Quote word for word the lines below, beginning with the first and ending with the one that has "208C391 187 413". Drop the pictures.

::: Information supplied

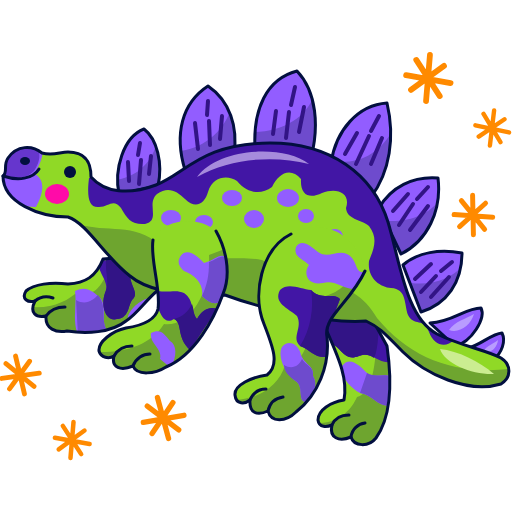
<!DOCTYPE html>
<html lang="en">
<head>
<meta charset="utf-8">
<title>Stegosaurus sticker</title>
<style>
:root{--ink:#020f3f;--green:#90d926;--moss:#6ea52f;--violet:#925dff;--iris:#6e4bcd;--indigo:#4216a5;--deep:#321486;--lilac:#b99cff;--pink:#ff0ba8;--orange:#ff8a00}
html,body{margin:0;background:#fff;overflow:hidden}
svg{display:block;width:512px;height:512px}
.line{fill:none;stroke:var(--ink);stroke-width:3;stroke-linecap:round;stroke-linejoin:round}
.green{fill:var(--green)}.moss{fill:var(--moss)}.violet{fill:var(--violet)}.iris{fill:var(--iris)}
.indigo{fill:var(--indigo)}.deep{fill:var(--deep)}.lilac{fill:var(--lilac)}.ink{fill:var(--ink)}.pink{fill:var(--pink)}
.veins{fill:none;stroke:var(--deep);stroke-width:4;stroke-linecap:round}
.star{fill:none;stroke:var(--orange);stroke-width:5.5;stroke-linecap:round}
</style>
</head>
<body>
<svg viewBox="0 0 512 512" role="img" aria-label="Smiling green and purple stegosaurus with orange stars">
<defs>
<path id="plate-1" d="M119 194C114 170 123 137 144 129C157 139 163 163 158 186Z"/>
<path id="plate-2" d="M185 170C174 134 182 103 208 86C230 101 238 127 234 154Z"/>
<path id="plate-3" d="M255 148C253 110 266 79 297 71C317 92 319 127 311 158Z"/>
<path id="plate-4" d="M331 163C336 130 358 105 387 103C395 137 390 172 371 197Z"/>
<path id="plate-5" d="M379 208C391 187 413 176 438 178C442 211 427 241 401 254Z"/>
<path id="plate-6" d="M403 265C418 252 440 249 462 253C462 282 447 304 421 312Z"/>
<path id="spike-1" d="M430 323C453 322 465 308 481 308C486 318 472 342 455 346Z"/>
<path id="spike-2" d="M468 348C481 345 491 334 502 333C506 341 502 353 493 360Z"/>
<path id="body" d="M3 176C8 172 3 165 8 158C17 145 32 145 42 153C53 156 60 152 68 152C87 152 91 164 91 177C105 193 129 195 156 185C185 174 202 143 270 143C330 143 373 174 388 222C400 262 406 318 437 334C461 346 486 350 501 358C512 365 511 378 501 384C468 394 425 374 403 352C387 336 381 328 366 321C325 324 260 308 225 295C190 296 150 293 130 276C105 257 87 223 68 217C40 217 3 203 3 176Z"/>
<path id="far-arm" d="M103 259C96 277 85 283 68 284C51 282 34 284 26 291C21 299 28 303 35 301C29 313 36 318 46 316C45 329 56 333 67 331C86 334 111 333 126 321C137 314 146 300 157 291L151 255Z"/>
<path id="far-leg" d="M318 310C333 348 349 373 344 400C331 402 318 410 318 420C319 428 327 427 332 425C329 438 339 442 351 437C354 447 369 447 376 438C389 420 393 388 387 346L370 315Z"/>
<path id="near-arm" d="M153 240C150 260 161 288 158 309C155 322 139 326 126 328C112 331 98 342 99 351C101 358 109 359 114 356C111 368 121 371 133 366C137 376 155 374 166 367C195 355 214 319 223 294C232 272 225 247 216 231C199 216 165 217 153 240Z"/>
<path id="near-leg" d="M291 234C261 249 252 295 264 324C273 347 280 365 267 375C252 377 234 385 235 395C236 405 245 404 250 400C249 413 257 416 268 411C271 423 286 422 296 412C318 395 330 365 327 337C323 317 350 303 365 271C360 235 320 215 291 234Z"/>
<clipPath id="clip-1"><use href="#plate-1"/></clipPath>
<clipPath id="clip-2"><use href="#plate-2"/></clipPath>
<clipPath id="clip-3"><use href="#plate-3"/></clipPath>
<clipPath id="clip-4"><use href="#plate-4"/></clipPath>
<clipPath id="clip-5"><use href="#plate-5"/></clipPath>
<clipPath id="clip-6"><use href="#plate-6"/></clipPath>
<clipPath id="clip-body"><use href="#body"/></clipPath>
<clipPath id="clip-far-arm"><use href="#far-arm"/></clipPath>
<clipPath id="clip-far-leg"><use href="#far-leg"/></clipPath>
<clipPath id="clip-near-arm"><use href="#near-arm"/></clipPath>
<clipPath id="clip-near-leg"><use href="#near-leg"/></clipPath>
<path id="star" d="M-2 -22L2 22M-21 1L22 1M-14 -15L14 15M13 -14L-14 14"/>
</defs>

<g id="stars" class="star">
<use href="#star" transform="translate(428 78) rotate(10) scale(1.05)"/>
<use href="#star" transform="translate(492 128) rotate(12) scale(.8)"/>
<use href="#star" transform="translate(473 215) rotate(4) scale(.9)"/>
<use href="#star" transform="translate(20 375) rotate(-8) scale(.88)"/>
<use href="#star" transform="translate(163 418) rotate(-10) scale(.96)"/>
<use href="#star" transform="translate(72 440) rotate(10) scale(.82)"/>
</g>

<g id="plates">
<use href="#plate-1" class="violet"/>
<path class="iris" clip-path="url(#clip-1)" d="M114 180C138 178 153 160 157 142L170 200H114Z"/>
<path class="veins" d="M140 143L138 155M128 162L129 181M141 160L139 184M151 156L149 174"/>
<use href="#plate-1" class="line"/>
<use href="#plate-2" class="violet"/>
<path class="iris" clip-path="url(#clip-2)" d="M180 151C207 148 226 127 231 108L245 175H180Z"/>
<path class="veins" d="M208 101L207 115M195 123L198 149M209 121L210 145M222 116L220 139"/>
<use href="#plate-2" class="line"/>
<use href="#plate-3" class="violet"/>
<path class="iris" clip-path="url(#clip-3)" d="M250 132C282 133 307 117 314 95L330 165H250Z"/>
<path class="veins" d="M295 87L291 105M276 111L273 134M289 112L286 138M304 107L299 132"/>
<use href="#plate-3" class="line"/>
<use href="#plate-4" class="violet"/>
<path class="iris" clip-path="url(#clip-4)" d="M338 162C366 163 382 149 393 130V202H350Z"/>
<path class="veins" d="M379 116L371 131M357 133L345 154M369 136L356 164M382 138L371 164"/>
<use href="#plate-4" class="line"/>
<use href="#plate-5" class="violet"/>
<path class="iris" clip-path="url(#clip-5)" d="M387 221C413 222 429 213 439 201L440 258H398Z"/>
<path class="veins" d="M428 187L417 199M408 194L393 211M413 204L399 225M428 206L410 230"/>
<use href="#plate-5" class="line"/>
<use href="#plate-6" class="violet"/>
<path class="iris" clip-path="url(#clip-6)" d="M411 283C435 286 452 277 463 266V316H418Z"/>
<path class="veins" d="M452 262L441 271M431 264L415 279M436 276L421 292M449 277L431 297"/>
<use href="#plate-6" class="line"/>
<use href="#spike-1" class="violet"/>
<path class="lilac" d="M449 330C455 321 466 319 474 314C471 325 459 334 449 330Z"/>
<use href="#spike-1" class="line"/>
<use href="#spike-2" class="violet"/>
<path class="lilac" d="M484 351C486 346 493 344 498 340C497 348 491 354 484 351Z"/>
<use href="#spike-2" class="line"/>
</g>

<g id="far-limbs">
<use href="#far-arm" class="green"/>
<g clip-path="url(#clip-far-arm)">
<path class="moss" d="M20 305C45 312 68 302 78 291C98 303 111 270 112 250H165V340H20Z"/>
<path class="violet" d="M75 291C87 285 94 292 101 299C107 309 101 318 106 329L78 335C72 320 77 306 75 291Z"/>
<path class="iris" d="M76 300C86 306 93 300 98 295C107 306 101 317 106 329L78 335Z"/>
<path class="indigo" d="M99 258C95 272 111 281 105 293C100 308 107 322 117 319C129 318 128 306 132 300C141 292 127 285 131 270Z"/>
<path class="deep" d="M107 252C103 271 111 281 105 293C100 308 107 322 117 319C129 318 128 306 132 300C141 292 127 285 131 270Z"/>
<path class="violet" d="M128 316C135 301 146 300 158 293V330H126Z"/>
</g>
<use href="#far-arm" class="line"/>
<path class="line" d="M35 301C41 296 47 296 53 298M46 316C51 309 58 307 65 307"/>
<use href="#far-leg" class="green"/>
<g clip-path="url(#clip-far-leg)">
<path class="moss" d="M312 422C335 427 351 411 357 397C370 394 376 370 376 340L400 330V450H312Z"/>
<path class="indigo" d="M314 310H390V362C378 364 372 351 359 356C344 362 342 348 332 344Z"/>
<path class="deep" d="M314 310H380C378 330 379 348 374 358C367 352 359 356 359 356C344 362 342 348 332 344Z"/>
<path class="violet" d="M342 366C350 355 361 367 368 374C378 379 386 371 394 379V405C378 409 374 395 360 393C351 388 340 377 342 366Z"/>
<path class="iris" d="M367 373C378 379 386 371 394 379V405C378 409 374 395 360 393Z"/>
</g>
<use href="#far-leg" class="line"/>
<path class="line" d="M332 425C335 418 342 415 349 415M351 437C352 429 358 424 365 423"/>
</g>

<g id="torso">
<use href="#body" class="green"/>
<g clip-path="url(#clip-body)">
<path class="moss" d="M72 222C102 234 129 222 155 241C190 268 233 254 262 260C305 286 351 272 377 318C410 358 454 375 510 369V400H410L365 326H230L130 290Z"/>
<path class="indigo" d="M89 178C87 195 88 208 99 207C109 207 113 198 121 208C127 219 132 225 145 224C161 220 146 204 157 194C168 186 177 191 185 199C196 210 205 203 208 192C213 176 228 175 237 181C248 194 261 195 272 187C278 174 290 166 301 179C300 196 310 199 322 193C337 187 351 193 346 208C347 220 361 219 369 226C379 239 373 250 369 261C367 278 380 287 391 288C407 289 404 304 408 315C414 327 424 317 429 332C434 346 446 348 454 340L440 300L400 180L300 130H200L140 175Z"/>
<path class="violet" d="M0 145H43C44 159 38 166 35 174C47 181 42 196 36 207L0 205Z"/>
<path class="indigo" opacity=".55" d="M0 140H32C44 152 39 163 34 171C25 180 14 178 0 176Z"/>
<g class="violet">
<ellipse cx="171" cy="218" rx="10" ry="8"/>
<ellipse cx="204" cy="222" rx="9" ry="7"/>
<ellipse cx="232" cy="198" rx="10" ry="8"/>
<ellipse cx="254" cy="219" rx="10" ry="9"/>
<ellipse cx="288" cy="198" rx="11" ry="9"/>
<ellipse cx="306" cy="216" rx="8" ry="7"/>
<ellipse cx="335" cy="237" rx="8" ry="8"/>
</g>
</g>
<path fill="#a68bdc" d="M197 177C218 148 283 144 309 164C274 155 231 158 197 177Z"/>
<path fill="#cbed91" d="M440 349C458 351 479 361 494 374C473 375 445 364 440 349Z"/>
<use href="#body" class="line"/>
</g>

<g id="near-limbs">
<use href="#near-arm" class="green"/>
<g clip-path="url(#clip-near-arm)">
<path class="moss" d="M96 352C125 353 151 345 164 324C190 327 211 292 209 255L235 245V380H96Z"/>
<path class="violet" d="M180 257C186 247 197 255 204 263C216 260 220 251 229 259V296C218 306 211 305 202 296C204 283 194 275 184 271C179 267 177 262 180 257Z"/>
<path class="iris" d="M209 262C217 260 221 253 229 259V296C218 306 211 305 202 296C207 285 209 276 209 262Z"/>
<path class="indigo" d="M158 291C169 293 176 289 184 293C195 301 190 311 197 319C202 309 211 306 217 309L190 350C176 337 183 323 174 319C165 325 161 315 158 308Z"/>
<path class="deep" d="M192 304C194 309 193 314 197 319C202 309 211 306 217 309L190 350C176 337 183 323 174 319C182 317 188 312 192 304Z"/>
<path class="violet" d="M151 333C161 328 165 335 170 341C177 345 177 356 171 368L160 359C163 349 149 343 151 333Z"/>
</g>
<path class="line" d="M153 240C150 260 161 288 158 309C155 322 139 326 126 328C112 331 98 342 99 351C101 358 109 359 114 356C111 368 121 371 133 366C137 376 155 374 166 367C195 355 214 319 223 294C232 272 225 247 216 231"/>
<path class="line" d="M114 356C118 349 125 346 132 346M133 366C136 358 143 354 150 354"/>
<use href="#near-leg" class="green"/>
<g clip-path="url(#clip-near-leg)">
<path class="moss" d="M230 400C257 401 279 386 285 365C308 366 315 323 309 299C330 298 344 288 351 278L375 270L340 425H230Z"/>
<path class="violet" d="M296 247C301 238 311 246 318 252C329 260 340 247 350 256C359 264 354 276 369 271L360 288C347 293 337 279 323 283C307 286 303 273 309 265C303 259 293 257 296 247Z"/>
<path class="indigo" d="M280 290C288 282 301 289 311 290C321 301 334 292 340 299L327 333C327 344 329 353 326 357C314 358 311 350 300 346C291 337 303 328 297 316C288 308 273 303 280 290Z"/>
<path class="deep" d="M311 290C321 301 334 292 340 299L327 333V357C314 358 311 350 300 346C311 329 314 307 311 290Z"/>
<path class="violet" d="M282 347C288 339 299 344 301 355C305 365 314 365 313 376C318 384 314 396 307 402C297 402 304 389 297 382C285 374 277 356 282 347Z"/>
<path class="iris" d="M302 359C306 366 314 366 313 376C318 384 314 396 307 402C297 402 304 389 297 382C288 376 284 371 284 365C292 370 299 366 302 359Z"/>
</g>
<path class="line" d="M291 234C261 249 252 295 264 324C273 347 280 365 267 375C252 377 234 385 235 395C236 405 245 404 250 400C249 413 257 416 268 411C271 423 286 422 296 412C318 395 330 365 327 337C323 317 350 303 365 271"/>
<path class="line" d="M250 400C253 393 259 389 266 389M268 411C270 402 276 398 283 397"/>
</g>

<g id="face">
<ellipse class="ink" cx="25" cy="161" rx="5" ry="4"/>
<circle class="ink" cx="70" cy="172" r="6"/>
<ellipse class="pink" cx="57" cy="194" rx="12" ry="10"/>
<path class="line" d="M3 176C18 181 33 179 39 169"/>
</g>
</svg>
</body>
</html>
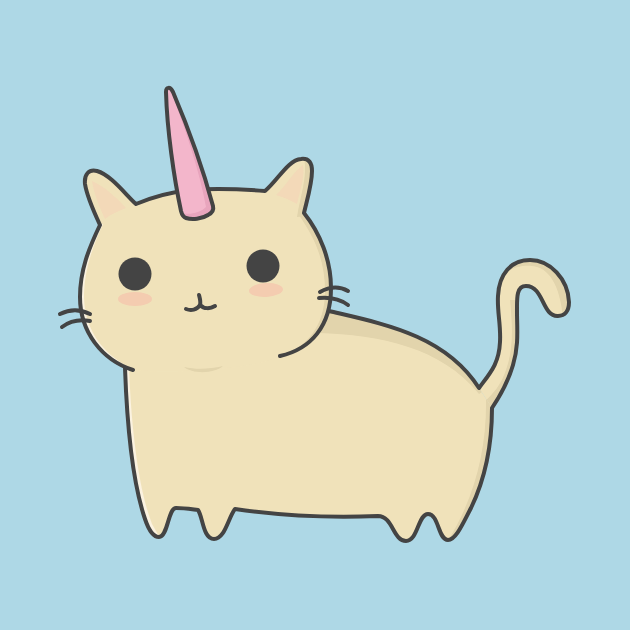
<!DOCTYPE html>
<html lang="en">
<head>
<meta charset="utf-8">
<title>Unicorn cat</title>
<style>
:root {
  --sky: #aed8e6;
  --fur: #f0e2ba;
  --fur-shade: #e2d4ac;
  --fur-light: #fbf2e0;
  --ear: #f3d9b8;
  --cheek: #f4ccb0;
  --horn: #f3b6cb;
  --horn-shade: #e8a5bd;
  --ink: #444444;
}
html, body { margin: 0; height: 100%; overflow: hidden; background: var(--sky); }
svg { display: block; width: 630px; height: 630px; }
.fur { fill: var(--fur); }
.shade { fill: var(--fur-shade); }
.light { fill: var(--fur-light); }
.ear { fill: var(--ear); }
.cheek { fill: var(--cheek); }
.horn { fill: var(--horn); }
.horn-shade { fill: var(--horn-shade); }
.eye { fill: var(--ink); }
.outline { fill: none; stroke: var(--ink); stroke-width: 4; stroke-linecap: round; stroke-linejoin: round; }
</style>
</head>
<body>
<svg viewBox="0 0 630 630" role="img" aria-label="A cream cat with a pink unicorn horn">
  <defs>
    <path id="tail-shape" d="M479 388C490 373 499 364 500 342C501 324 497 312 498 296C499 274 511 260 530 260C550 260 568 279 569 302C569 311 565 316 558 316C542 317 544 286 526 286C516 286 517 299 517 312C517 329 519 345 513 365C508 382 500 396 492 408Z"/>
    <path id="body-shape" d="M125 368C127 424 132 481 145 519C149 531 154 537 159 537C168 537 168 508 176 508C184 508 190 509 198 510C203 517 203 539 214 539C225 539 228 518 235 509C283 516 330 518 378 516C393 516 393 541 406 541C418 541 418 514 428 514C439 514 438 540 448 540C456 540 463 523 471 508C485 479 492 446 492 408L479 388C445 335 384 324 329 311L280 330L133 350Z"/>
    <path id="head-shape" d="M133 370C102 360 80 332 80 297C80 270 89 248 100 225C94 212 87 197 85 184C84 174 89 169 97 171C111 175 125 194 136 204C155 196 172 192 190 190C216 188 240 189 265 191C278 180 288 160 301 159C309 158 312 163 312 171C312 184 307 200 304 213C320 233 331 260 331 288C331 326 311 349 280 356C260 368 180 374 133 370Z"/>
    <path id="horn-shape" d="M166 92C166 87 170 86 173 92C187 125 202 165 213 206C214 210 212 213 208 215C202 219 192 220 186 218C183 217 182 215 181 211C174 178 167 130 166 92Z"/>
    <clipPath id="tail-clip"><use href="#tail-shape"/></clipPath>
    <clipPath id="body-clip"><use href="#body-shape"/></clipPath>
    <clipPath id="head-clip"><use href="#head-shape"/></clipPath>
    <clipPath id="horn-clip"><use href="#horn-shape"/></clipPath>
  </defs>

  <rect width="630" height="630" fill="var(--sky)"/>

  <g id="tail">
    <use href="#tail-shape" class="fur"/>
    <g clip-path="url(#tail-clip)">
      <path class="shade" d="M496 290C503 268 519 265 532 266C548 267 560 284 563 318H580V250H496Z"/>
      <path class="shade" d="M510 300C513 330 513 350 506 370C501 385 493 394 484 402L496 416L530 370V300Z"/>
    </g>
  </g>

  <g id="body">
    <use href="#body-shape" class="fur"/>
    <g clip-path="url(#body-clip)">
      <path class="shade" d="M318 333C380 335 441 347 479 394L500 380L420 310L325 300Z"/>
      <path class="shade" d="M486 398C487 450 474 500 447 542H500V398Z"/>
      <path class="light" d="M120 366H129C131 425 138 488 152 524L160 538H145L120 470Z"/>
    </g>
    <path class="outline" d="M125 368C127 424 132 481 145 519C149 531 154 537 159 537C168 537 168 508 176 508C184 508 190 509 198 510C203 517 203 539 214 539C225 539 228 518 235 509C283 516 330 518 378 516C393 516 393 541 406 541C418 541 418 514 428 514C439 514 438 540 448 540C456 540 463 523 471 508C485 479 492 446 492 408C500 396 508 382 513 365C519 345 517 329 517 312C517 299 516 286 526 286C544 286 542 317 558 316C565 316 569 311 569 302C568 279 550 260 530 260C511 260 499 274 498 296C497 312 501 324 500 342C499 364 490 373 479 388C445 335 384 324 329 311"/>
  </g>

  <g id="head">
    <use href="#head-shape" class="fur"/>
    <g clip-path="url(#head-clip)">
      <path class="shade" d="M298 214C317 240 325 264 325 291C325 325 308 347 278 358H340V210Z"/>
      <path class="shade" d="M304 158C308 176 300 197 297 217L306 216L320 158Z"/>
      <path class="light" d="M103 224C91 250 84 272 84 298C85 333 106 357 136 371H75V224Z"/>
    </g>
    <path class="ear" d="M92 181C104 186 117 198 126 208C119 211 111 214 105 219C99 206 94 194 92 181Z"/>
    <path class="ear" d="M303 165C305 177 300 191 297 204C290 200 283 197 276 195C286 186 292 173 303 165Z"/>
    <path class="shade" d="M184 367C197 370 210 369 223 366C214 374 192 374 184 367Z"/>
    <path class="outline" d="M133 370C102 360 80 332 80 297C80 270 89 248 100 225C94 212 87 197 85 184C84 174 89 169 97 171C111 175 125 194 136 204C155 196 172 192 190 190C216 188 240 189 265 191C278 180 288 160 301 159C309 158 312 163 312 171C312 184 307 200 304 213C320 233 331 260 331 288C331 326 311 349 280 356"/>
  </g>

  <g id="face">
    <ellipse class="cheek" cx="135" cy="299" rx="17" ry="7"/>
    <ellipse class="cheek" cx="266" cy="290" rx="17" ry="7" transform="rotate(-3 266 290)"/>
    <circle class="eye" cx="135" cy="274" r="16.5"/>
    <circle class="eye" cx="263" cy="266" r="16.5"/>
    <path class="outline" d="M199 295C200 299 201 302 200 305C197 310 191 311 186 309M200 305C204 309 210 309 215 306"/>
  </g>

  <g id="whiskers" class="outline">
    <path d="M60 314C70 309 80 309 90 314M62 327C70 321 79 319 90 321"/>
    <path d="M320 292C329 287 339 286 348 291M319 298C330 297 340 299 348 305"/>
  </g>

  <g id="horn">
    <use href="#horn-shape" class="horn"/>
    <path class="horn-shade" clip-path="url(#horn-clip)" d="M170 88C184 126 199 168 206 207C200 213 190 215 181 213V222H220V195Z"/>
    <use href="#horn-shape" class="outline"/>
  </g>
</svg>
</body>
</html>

::::::

* _Solution to this exercise_
<!DOCTYPE html>
<html lang="en">
<head>
<meta charset="utf-8">
<title>Stegosaurus sticker</title>
<style>
:root{--ink:#020f3f;--green:#90d926;--moss:#6ea52f;--violet:#925dff;--iris:#6e4bcd;--indigo:#4216a5;--deep:#321486;--lilac:#b99cff;--pink:#ff0ba8;--orange:#ff8a00}
html,body{margin:0;background:#fff;overflow:hidden}
svg{display:block;width:512px;height:512px}
.line{fill:none;stroke:var(--ink);stroke-width:3;stroke-linecap:round;stroke-linejoin:round}
.green{fill:var(--green)}.moss{fill:var(--moss)}.violet{fill:var(--violet)}.iris{fill:var(--iris)}
.indigo{fill:var(--indigo)}.deep{fill:var(--deep)}.lilac{fill:var(--lilac)}.ink{fill:var(--ink)}.pink{fill:var(--pink)}
.veins{fill:none;stroke:var(--deep);stroke-width:4;stroke-linecap:round}
.star{fill:none;stroke:var(--orange);stroke-width:5.5;stroke-linecap:round}
</style>
</head>
<body>
<svg viewBox="0 0 512 512" role="img" aria-label="Smiling green and purple stegosaurus with orange stars">
<defs>
<path id="plate-1" d="M119 194C114 170 123 137 144 129C157 139 163 163 158 186Z"/>
<path id="plate-2" d="M185 170C174 134 182 103 208 86C230 101 238 127 234 154Z"/>
<path id="plate-3" d="M255 148C253 110 266 79 297 71C317 92 319 127 311 158Z"/>
<path id="plate-4" d="M331 163C336 130 358 105 387 103C395 137 390 172 371 197Z"/>
<path id="plate-5" d="M379 208C391 187 413 176 438 178C442 211 427 241 401 254Z"/>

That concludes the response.